Work instructions: The required result is every line of the records that includes "pale".

Stored items:
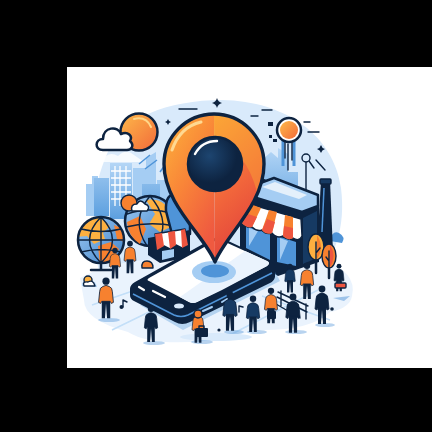
<!DOCTYPE html>
<html lang="en">
<head>
<meta charset="utf-8">
<title>Local places illustration</title>
<style>
:root{--black:#000;--paper:#fff;--navy:#0d2340;--deep:#163a63;--blue:#4f94d8;--sky:#a5cdf3;--mist:#d9eafb;--pale:#eaf3fd;--orange:#f7812f;--amber:#fdb040;--red:#ee5540}
html,body{margin:0;width:432px;height:432px;overflow:hidden;background:var(--black)}
svg{display:block}
.paper{fill:var(--paper)}.navy{fill:var(--navy)}.deep{fill:var(--deep)}.blue{fill:var(--blue)}.sky{fill:var(--sky)}.mist{fill:var(--mist)}.pale{fill:var(--pale)}.orange{fill:var(--orange)}.amber{fill:var(--amber)}.red{fill:var(--red)}
.ink{stroke:var(--navy);stroke-width:2.5;stroke-linejoin:round;stroke-linecap:round}
.fine{stroke-width:1.4}
.line{fill:none}
.shirt-navy{color:var(--navy)}.shirt-deep{color:var(--deep)}.shirt-orange{color:var(--orange)}
</style>
</head>
<body>
<svg width="432" height="432" viewBox="0 0 432 432" role="img" aria-label="Map pin above a phone, with a shop, globes, a city and people around it">
<defs>
<linearGradient id="pin-left" x1="0" y1="0" x2="0.6" y2="1"><stop offset="0" stop-color="#fdb53c"/><stop offset=".5" stop-color="#f98638"/><stop offset="1" stop-color="#ef5a40"/></linearGradient>
<linearGradient id="pin-right" x1="0" y1="0" x2=".3" y2="1"><stop offset="0" stop-color="#fba637"/><stop offset=".55" stop-color="#f2673b"/><stop offset="1" stop-color="#e2433c"/></linearGradient>
<linearGradient id="sun-fill" x1="0" y1="0" x2="1" y2="1"><stop offset="0" stop-color="#fdb949"/><stop offset="1" stop-color="#f26a3a"/></linearGradient>
<linearGradient id="tower-fade" x1="0" y1="0" x2="0" y2="1"><stop offset="0" stop-color="#b4d6f6"/><stop offset="1" stop-color="#5c9fdf"/></linearGradient>
<linearGradient id="globe-fill" x1="0" y1="0" x2="1" y2="1"><stop offset="0" stop-color="#9fcbf4"/><stop offset="1" stop-color="#3f82c9"/></linearGradient>
<radialGradient id="hole-fill" cx=".4" cy=".35"><stop offset="0" stop-color="#1d4570"/><stop offset="1" stop-color="#0d2340"/></radialGradient>
<clipPath id="globe-clip"><circle cx="101" cy="240" r="23"/></clipPath>
<g id="person">
<path class="navy" d="M-4 18L-4 38H-1L0 24L1 38H4V18Z"/>
<path d="M-3 8Q0 6 3 8Q6 9 6 13L7 23L5 24L4 22H-4L-5 24L-7 23L-6 13Q-6 9-3 8Z" fill="currentColor" stroke="#0d2340" stroke-width=".8"/>
<circle class="navy" cx="0" cy="3" r="3.4"/>
</g>
<path id="sparkle" class="navy" d="M0-5Q1-1 5 0Q1 1 0 5Q-1 1-5 0Q-1-1 0-5Z"/>
</defs>

<rect class="paper" x="67" y="67" width="365" height="301"/>

<g id="backdrop">
<path class="mist" d="M107 154C120 118 168 100 222 100C286 101 334 136 341 188C346 228 334 258 318 274H100C88 232 92 188 107 154Z"/>
<path class="pale" d="M80 278Q120 256 200 258H320Q358 272 352 296Q350 308 330 312Q312 330 262 330L204 341Q150 346 128 332Q84 320 84 300Z"/>
<path class="line" stroke="#c3dff8" stroke-width="1.5" d="M92 305L150 285M112 330L190 292M228 336L318 290M262 296L330 320"/>
<ellipse class="mist" cx="216" cy="337" rx="36" ry="4"/>
</g>

<g id="skyline">
<path class="sky" d="M86 216V184H92V176H98V184H104V216ZM133 216V168H146V158L156 152V216ZM157 216V180H172V216Z"/>
<rect x="110" y="163" width="22" height="56" fill="url(#tower-fade)"/>
<path class="line" stroke="#fff" stroke-width="1.3" d="M115 166V206M120 166V206M126 166V206M111 171H131M111 178H131M111 185H131M111 192H131M111 199H131"/>
<path fill="url(#tower-fade)" d="M94 216V178H109V216ZM142 218V184H160V218ZM262 184V160L271 152L278 158V148L288 154V172H298V192Z"/>
<path class="paper" d="M101 162Q108 150 118 156Q126 148 134 155L144 162Z" opacity=".8"/>
<path class="line" stroke="#4f94d8" stroke-width="1.5" d="M139 164L150 155M145 169L157 160M160 172L165 165"/>
</g>

<g id="weather">
<circle class="ink" cx="139" cy="132" r="18.5" fill="url(#sun-fill)"/>
<path class="paper ink" d="M103 150C94 150 95 139 103 139C103 127 118 125 121 134C128 131 133 136 130 141C135 146 131 150 127 150Z"/>
<path class="line" stroke="#ffd789" stroke-width="2" stroke-linecap="round" d="M134 119Q146 116 151 127"/>
</g>

<g id="sky-marks">
<use href="#sparkle" x="217" y="103"/>
<use href="#sparkle" transform="translate(321 149) scale(.8)"/>
<use href="#sparkle" transform="translate(168 122) scale(.6)"/>
<path class="line ink fine" d="M179 109H197M251 116H258M304 122H310M308 132H319M309 161L314 168M316 160L325 170M262 110H272"/>
<path class="navy" d="M268 122H273V126H268ZM269 135H272V138H269ZM273 139H277V142H273Z"/>
</g>

<g id="beacon">
<path class="line" stroke="#4f94d8" stroke-width="3" d="M283 140V166M294 140V166"/>
<path class="line ink fine" d="M285 142V158M288 144V170M292 142V160"/>
<circle class="paper ink" cx="289" cy="130" r="12"/>
<circle cx="289" cy="130" r="9" fill="url(#sun-fill)"/>
<path class="line ink fine" d="M306 162V196"/>
<circle class="mist ink fine" cx="306" cy="158" r="4"/>
</g>

<g id="chimney">
<path class="blue" d="M330 241Q332 230 339 233Q346 237 342 243Z"/>
<path class="navy" d="M321 180H330L333 252H317Z"/>
<rect class="deep ink fine" x="320" y="179" width="11" height="5" rx="1"/>
<path class="line" stroke="#4f94d8" stroke-width="1.5" d="M324 188L322 232"/>
</g>

<g id="shop">
<path class="navy" d="M248 181L262 178L319 204V262L278 276L240 252V200Z"/>
<path class="sky ink" d="M252 186L274 178L318 195V206L302 212L250 196Z"/>
<path class="paper" d="M262 187L275 182L307 195L299 199Z" opacity=".7"/>
<path class="deep" d="M303 218L317 211V258L303 264Z"/>
<path class="blue" d="M246 226L270 234V260L246 248ZM277 236L296 242V266L277 262Z"/>
<path class="sky" d="M249 228L258 231L249 246ZM280 238L288 241L280 260Z"/>
<path class="paper ink fine" d="M253 205L301 219L302 236Q299 242 293 238Q288 241 283 236Q277 239 272 233Q266 235 262 230Q257 232 252 227Q246 228 242 223Z"/>
<path class="orange" d="M253 205L261 208L252 227Q246 228 242 223ZM269 210L277 212L272 233Q266 235 262 230ZM285 215L293 217L293 238Q288 241 283 236Z"/>
<path class="red" d="M248 214L257 217L252 227Q246 228 242 223ZM267 219L275 222L272 233Q266 235 262 230ZM284 226L293 228V238Q288 241 283 236Z"/>
</g>

<g id="market-globe">
<circle class="ink" cx="150" cy="221" r="25" fill="url(#globe-fill)"/>
<path class="amber" d="M146 200Q162 197 171 211L173 226L160 232L149 224L155 214Z"/>
<path class="orange" d="M127 222L140 216L146 229L140 244Q128 236 127 222Z"/>
<path class="line ink fine" d="M150 196Q130 220 147 246M150 196Q169 218 160 238M127 214Q150 206 173 214M126 227Q150 221 175 226"/>
<circle class="orange ink fine" cx="129" cy="203" r="8"/>
<path class="paper ink fine" d="M132 211Q130 204 137 204Q140 198 145 204Q151 206 147 211Z"/>
<path class="blue ink" d="M166 211Q165 193 177 194L190 216V234H172Z"/>
<path class="navy" d="M148 238L190 230V257L160 263L148 255Z"/>
<path class="paper ink fine" d="M155 234L185 229L188 245L182 248L176 245L170 249L164 246L157 250Z"/>
<path class="red" d="M155 234L162 233L164 246L157 250ZM168 232L175 231L176 245L170 249ZM181 230L185 229L188 245L182 248Z"/>
<path class="sky" d="M162 251L174 249V257L162 260Z"/>
</g>

<g id="globe">
<path class="line ink" d="M101 263V269M91 270H111"/>
<circle cx="101" cy="240" r="23" fill="url(#globe-fill)"/>
<g clip-path="url(#globe-clip)">
<path class="amber" d="M84 220L101 217L110 226L103 233L105 239L94 244L87 236L76 237Z"/>
<path class="orange" d="M98 246L111 242L119 249L110 264L100 265ZM114 225L126 230V243L117 239Z"/>
<path class="line ink fine" d="M101 217V263M101 217Q78 240 101 263M101 217Q124 240 101 263M78 240H124M81 229Q101 234 121 229M81 252Q101 247 121 252"/>
</g>
<circle class="line ink" cx="101" cy="240" r="23"/>
</g>

<g id="phone">
<path class="blue" d="M140 305L183 330L280 281L274 270Z" opacity=".35"/>
<path class="navy" d="M130 289Q130 285 135 282L212 239Q218 236 224 239L271 261Q276 264 275 269V277Q274 281 270 283L190 322Q182 326 175 322L134 301Q130 299 130 295Z"/>
<path class="line" stroke="#4f94d8" stroke-width="1.5" d="M133 294L174 315Q181 318 188 315L272 273"/>
<path class="paper" d="M149 278L215 241Q219 239 223 241L267 261Q271 263 267 266L197 302Q193 304 189 302L149 281Q146 280 149 278Z"/>
<path class="pale" d="M222 290L267 266Q271 263 267 261L245 251L180 297L189 302Q193 304 197 302Z"/>
<ellipse class="sky" cx="214" cy="272" rx="22" ry="11"/>
<ellipse class="blue" cx="215" cy="271" rx="14" ry="6.5"/>
<path class="line" stroke="#fff" stroke-width="2.2" stroke-linecap="round" d="M153 291L165 297M139 287L144 290"/>
<ellipse class="mist" cx="179" cy="306" rx="5" ry="2.5"/>
<path class="line" stroke="#a5cdf3" stroke-width="2" stroke-linecap="round" d="M203 311L212 307M222 302L227 299"/>
</g>

<g id="map-pin">
<path d="M215 262C205 236 164 205 164 164A50 50 0 0 1 214 114Z" fill="url(#pin-left)"/>
<path d="M215 262C225 236 264 205 264 164A50 50 0 0 0 214 114Z" fill="url(#pin-right)"/>
<path d="M214 114A50 50 0 0 1 264 164Q264 178 257 192Q246 150 214 138Z" fill="#fba637" opacity=".45"/>
<path class="line ink" style="stroke-width:3.4" d="M215 262C205 236 164 205 164 164A50 50 0 0 1 264 164C264 205 225 236 215 262Z"/>
<circle class="ink" cx="215" cy="164" r="27" fill="url(#hole-fill)"/>
<path class="line" stroke="#fff" stroke-width="2.4" stroke-linecap="round" d="M195 154Q202 141 217 141"/>
<path class="line" stroke="#ffd992" stroke-width="3" stroke-linecap="round" d="M172 150Q180 127 201 122"/>
</g>

<g id="trees">
<path class="line ink" d="M316 250V273M329 255V278"/>
<ellipse class="amber ink fine" cx="316" cy="247" rx="8" ry="13"/>
<path class="orange" d="M317 235Q325 248 317 259Z"/>
<ellipse class="orange ink fine" cx="329" cy="256" rx="7" ry="12"/>
<path class="red" d="M330 245Q337 256 330 267Z"/>
<path class="line ink fine" d="M316 242V262M316 253L320 248M329 251V270M329 261L326 257"/>
</g>

<g id="bench" class="line ink fine">
<path d="M278 292L308 306M277 297L307 312M281 291V306M306 304V319M276 304L300 318"/>
</g>

<g id="small-props">
<path class="sky" d="M82 286Q82 279 89 280Q96 281 97 287Z"/>
<circle class="amber ink fine" cx="88" cy="280" r="4"/>
<path class="paper ink fine" d="M84 286Q82 281 88 282Q93 279 95 286Z"/>
<path class="orange ink fine" d="M142 268Q141 261 147 261Q153 261 153 268Z"/>
<path class="line ink fine" d="M123 307V300L127 302"/>
<circle class="navy" cx="121.500" cy="307" r="2"/>
<circle class="navy" cx="219" cy="330" r="1.600"/>
<circle class="navy" cx="332" cy="309" r="1.800"/>
<path class="line ink fine" d="M239 312V306L243 307"/>
<path class="blue" d="M333 298L350 296L344 301Z" opacity=".5"/>
</g>

<g id="people">
<g fill="#4f94d8" opacity=".4"><ellipse cx="109" cy="320" rx="11" ry="2"/><ellipse cx="154" cy="343" rx="11" ry="2"/><ellipse cx="202" cy="342" rx="11" ry="2"/><ellipse cx="234" cy="332" rx="10" ry="2"/><ellipse cx="257" cy="332" rx="10" ry="2"/><ellipse cx="296" cy="332" rx="11" ry="2"/><ellipse cx="325" cy="325" rx="10" ry="2"/></g>
<use class="shirt-orange" href="#person" transform="translate(115 248) scale(.8)"/>
<use class="shirt-orange" href="#person" transform="translate(130 241) scale(.85)"/>
<use class="shirt-orange" href="#person" transform="translate(106 278) scale(1.060)"/>
<use class="shirt-navy" href="#person" transform="translate(151 306) scale(.95)"/>
<use class="shirt-deep" href="#person" transform="translate(230 292) scale(1.020)"/>
<use class="shirt-deep" href="#person" transform="translate(253 296) scale(.95)"/>
<use class="shirt-orange" href="#person" transform="translate(271 288) scale(.93)"/>
<use class="shirt-navy" href="#person" transform="translate(293 294) scale(1.020)"/>
<use class="shirt-navy" href="#person" transform="translate(322 286) scale(1)"/>
<use class="shirt-deep" href="#person" transform="translate(290 264) scale(.75)"/>
<use class="shirt-orange" href="#person" transform="translate(307 263) scale(.95)"/>
<g id="seated-reader">
<use class="shirt-navy" href="#person" transform="translate(339 264) scale(.72)"/>
<rect class="red ink fine" x="335" y="283" width="11" height="5" rx="1"/>
</g>
<g id="courier">
<use class="shirt-orange" href="#person" transform="translate(198 310) scale(.86)"/>
<circle class="orange ink fine" cx="198" cy="314" r="4"/>
<rect class="navy" x="196" y="328" width="12" height="9" rx="1"/>
<path class="line ink fine" d="M199 328V326H204V328"/>
</g>
<rect class="navy" x="267" y="311" width="9" height="8" rx="1"/>
</g>
</svg>
</body>
</html>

Response area:
:root{--black:#000;--paper:#fff;--navy:#0d2340;--deep:#163a63;--blue:#4f94d8;--sky:#a5cdf3;--mist:#d9eafb;--pale:#eaf3fd;--orange:#f7812f;--amber:#fdb040;--red:#ee5540}
.paper{fill:var(--paper)}.navy{fill:var(--navy)}.deep{fill:var(--deep)}.blue{fill:var(--blue)}.sky{fill:var(--sky)}.mist{fill:var(--mist)}.pale{fill:var(--pale)}.orange{fill:var(--orange)}.amber{fill:var(--amber)}.red{fill:var(--red)}
<path class="pale" d="M80 278Q120 256 200 258H320Q358 272 352 296Q350 308 330 312Q312 330 262 330L204 341Q150 346 128 332Q84 320 84 300Z"/>
<path class="pale" d="M222 290L267 266Q271 263 267 261L245 251L180 297L189 302Q193 304 197 302Z"/>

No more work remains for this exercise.